My favorite Dacey collections are all the ones I have read: The Boy Under the Bed, The Deathbed Playboy, Vertebrae Rosaries, Night Shift at the Crucifix Factory, Mosquito Operas, and Gimme Five. I must admit, I have not read his collections of poems about Walt Whitman or Gerard Manley Hopkins, but I'm quite sure I would love those, too. There are fourteen books in all, and I know now that I need to fill in the ones I have missed.
In one of his last emails to me at the end of April, he told me he was weakening, and that walking was getting hard. He wrote, "[I'm] working on three posthumous collections—last poems, selected poems, and selected essays." I was very sad knowing that he was preparing to go. But this is what happens, right? Philip knew he was dying, and he knew he wanted to leave us gifts to continue to inspire us.
And so, we have things to look forward to. There is much to learn from the life and poetry of Philip Dacey. He may be gone from this physical plane, but his poems will nourish the vineyard that all of us will be invited to visit for a long, long time to come.
Let me end with one of his:
Reading a Book of Poems by a Friend Newly Dead
I think these words are still warm.
Bend close—there is a breath
coming from them. See
how the lines rise and fall, pulse,
how he is slow to leave these poems,
in which he has lived for many years.
In time he will turn them completely
over to us for safekeeping, but not yet.
I face this book as I often faced him.
He could be hiding behind it, wearing it
like a mask before he slips from the words
into the spaces between the lines
and then into the margins. Now this book
has a new life as a handshake, a long one,
so long it becomes instead a handclasp,
though the flesh is papery, dry.
And lines keep revealing themselves

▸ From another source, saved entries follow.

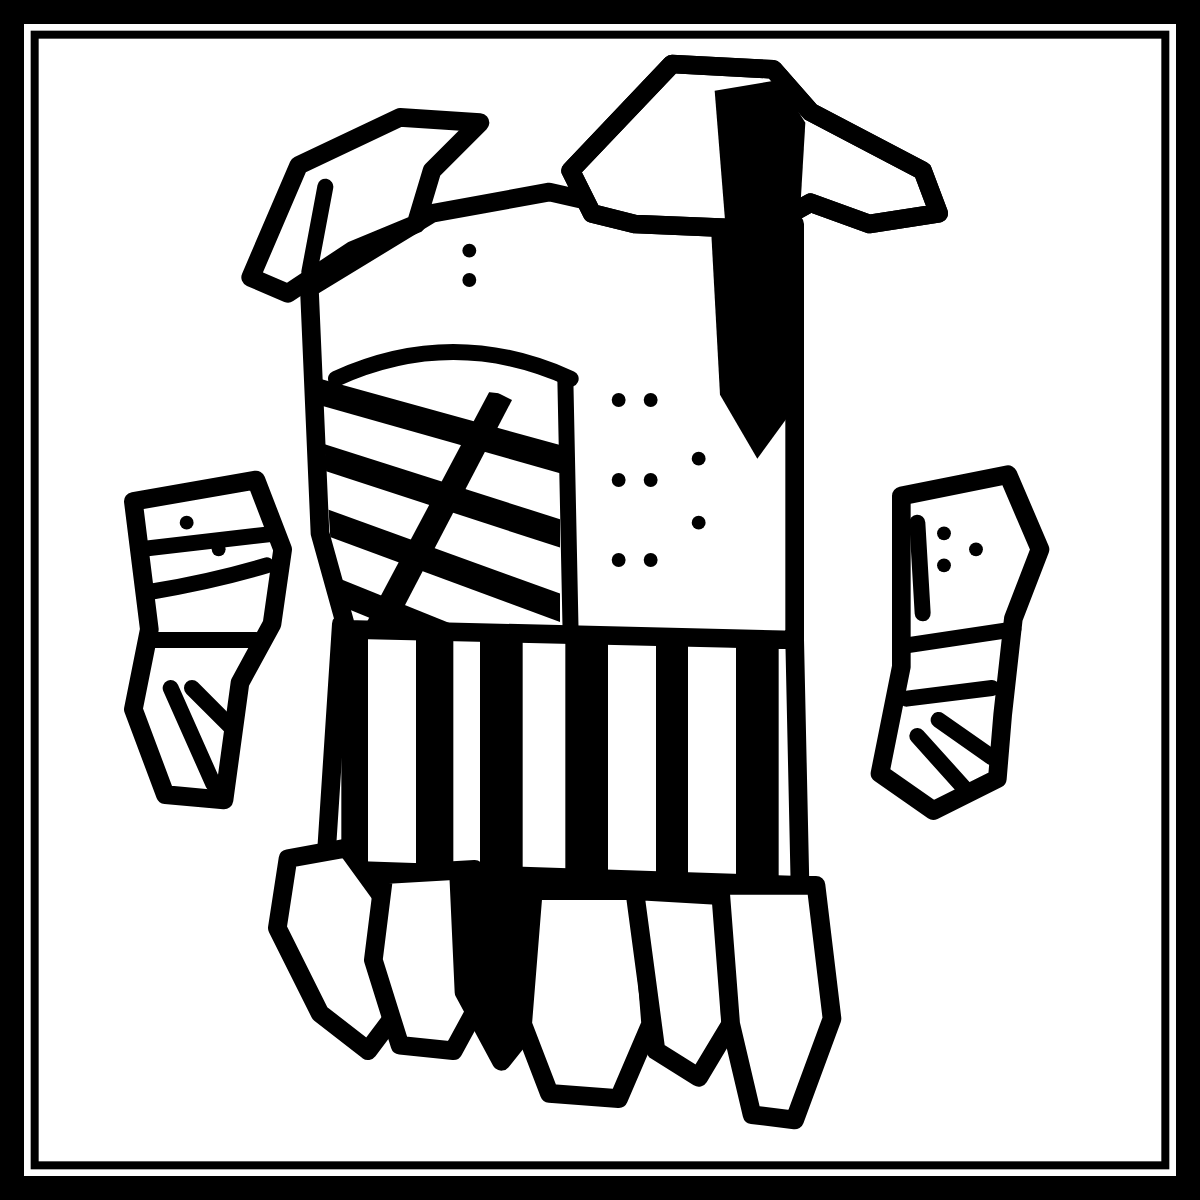
<!DOCTYPE html>
<html lang="en">
<head>
<meta charset="utf-8">
<title>Plate Armour Icon</title>
<link rel="stylesheet" href="https://fonts.googleapis.com/css2?family=Inter&display=swap">
<style>
:root{
  --ink:#000;
  --paper:#fff;
}
html,body{margin:0;padding:0;overflow:hidden;background:var(--paper);font-family:"Inter",sans-serif}
.canvas{width:1200px;height:1200px;display:block}
.ink-line{fill:none;stroke:var(--ink);stroke-width:6;stroke-linejoin:round;stroke-linecap:round}
.plate{fill:var(--paper);stroke:var(--ink);stroke-width:7;stroke-linejoin:round;stroke-linecap:round}
.plate-dark{fill:var(--ink);stroke:var(--ink);stroke-width:7;stroke-linejoin:round}
.outline{fill:none;stroke:var(--ink);stroke-width:7;stroke-linejoin:round;stroke-linecap:round}
.solid{fill:var(--ink)}
.frame-outer{fill:none;stroke:var(--ink);stroke-width:9}
.frame-inner{fill:none;stroke:var(--ink);stroke-width:3}
</style>
</head>
<body>
<svg class="canvas" viewBox="0 0 450 450" role="img" aria-label="Plate armour set with gauntlets">
  <defs>
    <circle id="rivet" r="2.6" class="solid"/>
    <path id="cuirass-shape" d="M116 108 L162 80 L206 72 L250 82 L298 84 L298 240 L130 236 L120 200 Z"/>
    <path id="skirt-shape" d="M128 234 L298 240 L300 332 L122 326 Z"/>
    <clipPath id="cuirass-clip"><use href="#cuirass-shape"/></clipPath>
    <clipPath id="skirt-clip"><use href="#skirt-shape"/></clipPath>
    <clipPath id="chest-left-clip"><path d="M120 140 L210 150 L210 240 L126 236 Z"/></clipPath>
  </defs>

  <rect class="frame-outer" x="4.5" y="4.5" width="441" height="441"/>
  <rect class="frame-inner" x="13" y="13" width="424" height="424"/>

  <g id="armour-skirt">
    <use href="#skirt-shape" fill="var(--paper)"/>
    <g clip-path="url(#skirt-clip)">
      <rect class="solid" x="128" y="230" width="10" height="110"/>
      <rect class="solid" x="156" y="230" width="14" height="110"/>
      <rect class="solid" x="180" y="230" width="16" height="110"/>
      <rect class="solid" x="212" y="230" width="16" height="110"/>
      <rect class="solid" x="246" y="230" width="12" height="110"/>
      <rect class="solid" x="276" y="230" width="16" height="110"/>
    </g>
    <use href="#skirt-shape" class="outline"/>
  </g>

  <g id="armour-tassets">
    <path class="plate" d="M108 322 L130 318 L146 340 L150 378 L138 394 L120 380 L104 348 Z"/>
    <path class="plate" d="M144 328 L178 326 L182 372 L170 394 L150 392 L140 360 Z"/>
    <path class="plate-dark" d="M172 328 L204 330 L204 378 L188 398 L174 372 Z"/>
    <path class="plate" d="M200 334 L240 334 L244 384 L232 412 L206 410 L196 384 Z"/>
    <path class="plate" d="M238 334 L272 336 L274 384 L262 404 L246 394 Z"/>
    <path class="plate" d="M270 332 L306 332 L312 382 L298 420 L282 418 L274 384 Z"/>
  </g>

  <g id="armour-cuirass">
    <use href="#cuirass-shape" fill="var(--paper)"/>
    <g clip-path="url(#cuirass-clip)">
      <path class="solid" d="M266 74 L300 74 L300 150 L284 172 L270 148 Z"/>
      <g clip-path="url(#chest-left-clip)">
        <path class="solid" d="M120 142 L214 168 L212 178 L120 152 Z"/>
        <path class="solid" d="M120 166 L214 196 L212 206 L120 176 Z"/>
        <path class="solid" d="M120 190 L214 224 L212 234 L120 200 Z"/>
        <path class="solid" d="M120 214 L214 252 L212 262 L120 224 Z"/>
        <path class="solid" d="M134 240 L184 146 L192 150 L144 242 Z"/>
      </g>
    </g>
    <path class="ink-line" d="M126 142 Q170 122 214 142"/>
    <path class="ink-line" d="M212 142 L214 238"/>
    <use href="#cuirass-shape" class="outline"/>
    <g id="chest-rivets">
      <use href="#rivet" x="176" y="94"/><use href="#rivet" x="176" y="105"/>
      <use href="#rivet" x="232" y="150"/><use href="#rivet" x="244" y="150"/>
      <use href="#rivet" x="232" y="180"/><use href="#rivet" x="244" y="180"/>
      <use href="#rivet" x="232" y="210"/><use href="#rivet" x="244" y="210"/>
      <use href="#rivet" x="262" y="172"/><use href="#rivet" x="262" y="196"/>
    </g>
  </g>

  <g id="pauldron-left">
    <path class="plate" d="M94 104 L112 62 L150 44 L180 46 L162 64 L156 84 L132 94 L108 110 Z"/>
    <path class="ink-line" d="M122 70 L116 102"/>
  </g>

  <g id="pauldron-right">
    <path class="plate" d="M214 64 L252 24 L290 26 L304 42 L346 64 L352 80 L326 84 L304 76 L286 86 L238 84 L222 80 Z"/>
    <path class="solid" d="M268 34 L292 30 L302 46 L300 80 L286 86 L272 84 Z"/>
    <path class="outline" d="M214 64 L252 24 L290 26 L304 42 L346 64 L352 80 L326 84 L304 76 L286 86 L238 84 L222 80 Z"/>
  </g>

  <g id="gauntlet-left">
    <path class="plate" d="M50 188 L96 180 L106 206 L102 234 L90 256 L84 300 L62 298 L50 266 L56 236 Z"/>
    <path class="ink-line" d="M52 206 L104 200"/>
    <path class="ink-line" d="M56 222 Q80 218 100 212"/>
    <path class="ink-line" d="M58 240 L96 240"/>
    <path class="ink-line" d="M64 258 L80 294"/>
    <path class="ink-line" d="M72 258 L86 272"/>
    <use href="#rivet" x="70" y="196"/><use href="#rivet" x="82" y="206"/>
  </g>

  <g id="gauntlet-right">
    <path class="plate" d="M338 186 L378 178 L390 206 L380 232 L376 268 L374 292 L350 304 L330 290 L338 250 Z"/>
    <path class="ink-line" d="M344 196 L346 230"/>
    <path class="ink-line" d="M340 242 L380 236"/>
    <path class="ink-line" d="M340 262 L372 258"/>
    <path class="ink-line" d="M344 276 L362 296"/>
    <path class="ink-line" d="M352 270 L372 284"/>
    <use href="#rivet" x="354" y="200"/><use href="#rivet" x="354" y="212"/><use href="#rivet" x="366" y="206"/>
  </g>
</svg>
</body>
</html>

to be a goodbye wave, each a rehearsal
more for our sake than his. It is not
his fault that we missed the gesture.
I am afraid to put this book down,
afraid to close it. I did not know
a book could be raw, skinned, as it were.
Afraid to touch it. Afraid not to.
In Stoneboat, 5.1, fall 2014